Supplied material —
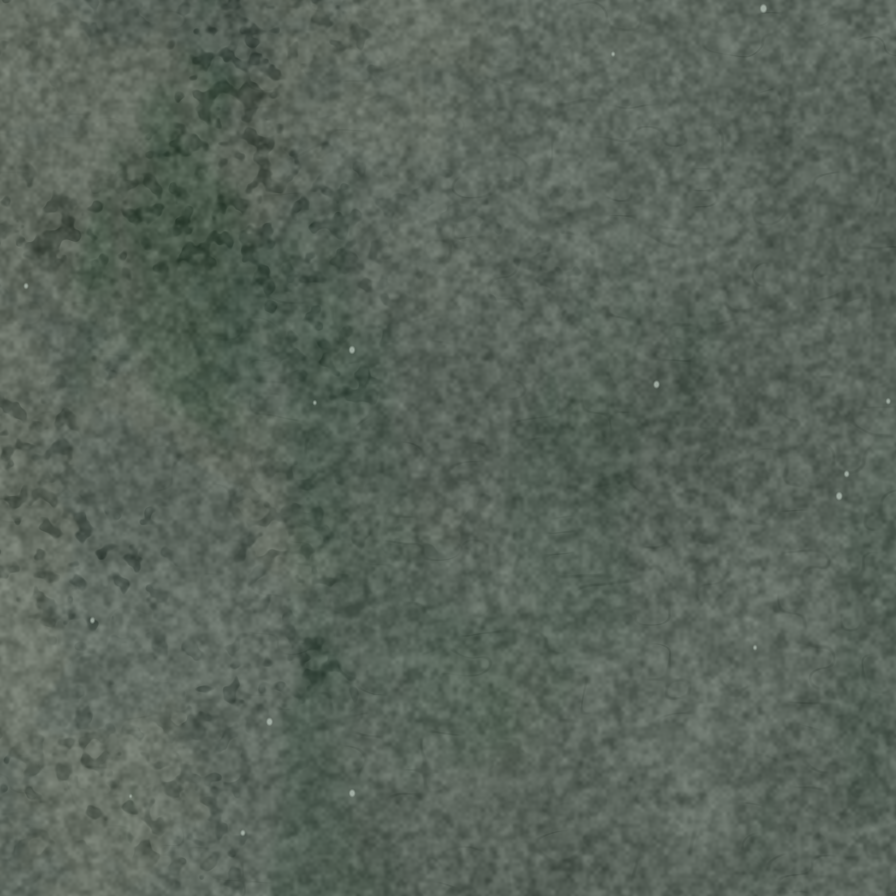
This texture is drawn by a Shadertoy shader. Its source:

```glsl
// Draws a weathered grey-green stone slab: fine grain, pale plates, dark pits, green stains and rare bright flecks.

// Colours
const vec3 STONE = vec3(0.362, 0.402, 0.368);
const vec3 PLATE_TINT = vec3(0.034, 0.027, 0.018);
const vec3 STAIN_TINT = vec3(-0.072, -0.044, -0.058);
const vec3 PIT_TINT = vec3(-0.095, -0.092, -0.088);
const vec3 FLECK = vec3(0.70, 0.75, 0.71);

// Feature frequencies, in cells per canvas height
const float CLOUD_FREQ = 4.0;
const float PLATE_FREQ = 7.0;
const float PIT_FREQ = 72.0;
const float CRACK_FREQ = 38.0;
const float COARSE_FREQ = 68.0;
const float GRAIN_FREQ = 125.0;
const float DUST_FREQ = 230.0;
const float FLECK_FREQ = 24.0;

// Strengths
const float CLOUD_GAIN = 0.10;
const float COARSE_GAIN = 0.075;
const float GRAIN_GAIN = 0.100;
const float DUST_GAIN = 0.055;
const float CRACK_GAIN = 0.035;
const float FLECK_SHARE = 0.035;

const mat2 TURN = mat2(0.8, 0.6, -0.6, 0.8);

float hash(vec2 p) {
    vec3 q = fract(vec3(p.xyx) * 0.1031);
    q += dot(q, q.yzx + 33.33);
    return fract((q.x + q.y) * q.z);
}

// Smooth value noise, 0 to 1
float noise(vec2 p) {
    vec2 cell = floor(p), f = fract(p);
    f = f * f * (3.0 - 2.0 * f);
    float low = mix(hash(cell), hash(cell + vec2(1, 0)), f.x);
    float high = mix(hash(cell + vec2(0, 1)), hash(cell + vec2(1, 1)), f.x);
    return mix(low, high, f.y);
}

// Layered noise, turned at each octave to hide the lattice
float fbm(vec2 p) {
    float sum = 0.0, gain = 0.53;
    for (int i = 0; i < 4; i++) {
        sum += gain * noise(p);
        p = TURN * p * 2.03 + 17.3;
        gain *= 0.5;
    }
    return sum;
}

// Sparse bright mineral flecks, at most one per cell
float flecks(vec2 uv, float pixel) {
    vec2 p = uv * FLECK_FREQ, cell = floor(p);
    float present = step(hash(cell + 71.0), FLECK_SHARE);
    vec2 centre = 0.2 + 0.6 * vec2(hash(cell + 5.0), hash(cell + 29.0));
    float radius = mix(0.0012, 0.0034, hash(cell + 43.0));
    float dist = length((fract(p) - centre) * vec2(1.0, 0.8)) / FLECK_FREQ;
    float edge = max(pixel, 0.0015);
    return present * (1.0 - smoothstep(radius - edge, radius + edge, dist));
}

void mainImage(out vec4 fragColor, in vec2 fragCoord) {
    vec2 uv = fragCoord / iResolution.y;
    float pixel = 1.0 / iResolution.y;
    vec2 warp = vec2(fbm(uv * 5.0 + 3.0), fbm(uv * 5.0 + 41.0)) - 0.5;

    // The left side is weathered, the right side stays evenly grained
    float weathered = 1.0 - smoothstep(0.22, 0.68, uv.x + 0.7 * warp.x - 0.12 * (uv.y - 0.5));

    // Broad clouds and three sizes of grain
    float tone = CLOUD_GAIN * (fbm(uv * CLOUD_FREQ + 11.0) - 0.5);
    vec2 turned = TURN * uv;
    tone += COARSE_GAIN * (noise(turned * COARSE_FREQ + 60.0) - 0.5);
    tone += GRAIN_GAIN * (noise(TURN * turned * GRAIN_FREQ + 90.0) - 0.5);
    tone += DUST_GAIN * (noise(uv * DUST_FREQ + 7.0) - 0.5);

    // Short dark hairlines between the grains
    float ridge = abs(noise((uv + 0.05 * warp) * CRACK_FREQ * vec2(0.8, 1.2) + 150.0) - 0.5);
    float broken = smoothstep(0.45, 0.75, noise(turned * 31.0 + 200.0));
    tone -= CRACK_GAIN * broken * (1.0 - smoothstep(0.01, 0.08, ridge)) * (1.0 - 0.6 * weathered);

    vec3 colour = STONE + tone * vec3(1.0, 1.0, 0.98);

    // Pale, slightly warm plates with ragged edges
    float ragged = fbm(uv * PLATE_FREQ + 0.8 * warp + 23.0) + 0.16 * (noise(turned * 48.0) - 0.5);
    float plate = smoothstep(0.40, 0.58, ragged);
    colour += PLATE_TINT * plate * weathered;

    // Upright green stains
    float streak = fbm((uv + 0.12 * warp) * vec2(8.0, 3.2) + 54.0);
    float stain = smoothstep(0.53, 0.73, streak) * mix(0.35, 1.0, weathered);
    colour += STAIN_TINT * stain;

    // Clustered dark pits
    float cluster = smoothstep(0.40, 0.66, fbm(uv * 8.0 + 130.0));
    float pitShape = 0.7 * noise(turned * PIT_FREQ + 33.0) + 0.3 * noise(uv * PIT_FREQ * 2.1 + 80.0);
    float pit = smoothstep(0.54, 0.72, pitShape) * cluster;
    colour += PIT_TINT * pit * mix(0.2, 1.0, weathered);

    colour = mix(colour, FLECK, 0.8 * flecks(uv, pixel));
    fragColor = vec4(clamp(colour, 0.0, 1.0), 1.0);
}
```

The task — From the listing, copy each line containing the word "dark".

Result for this exercise —
// Draws a weathered grey-green stone slab: fine grain, pale plates, dark pits, green stains and rare bright flecks.
    // Short dark hairlines between the grains
    // Clustered dark pits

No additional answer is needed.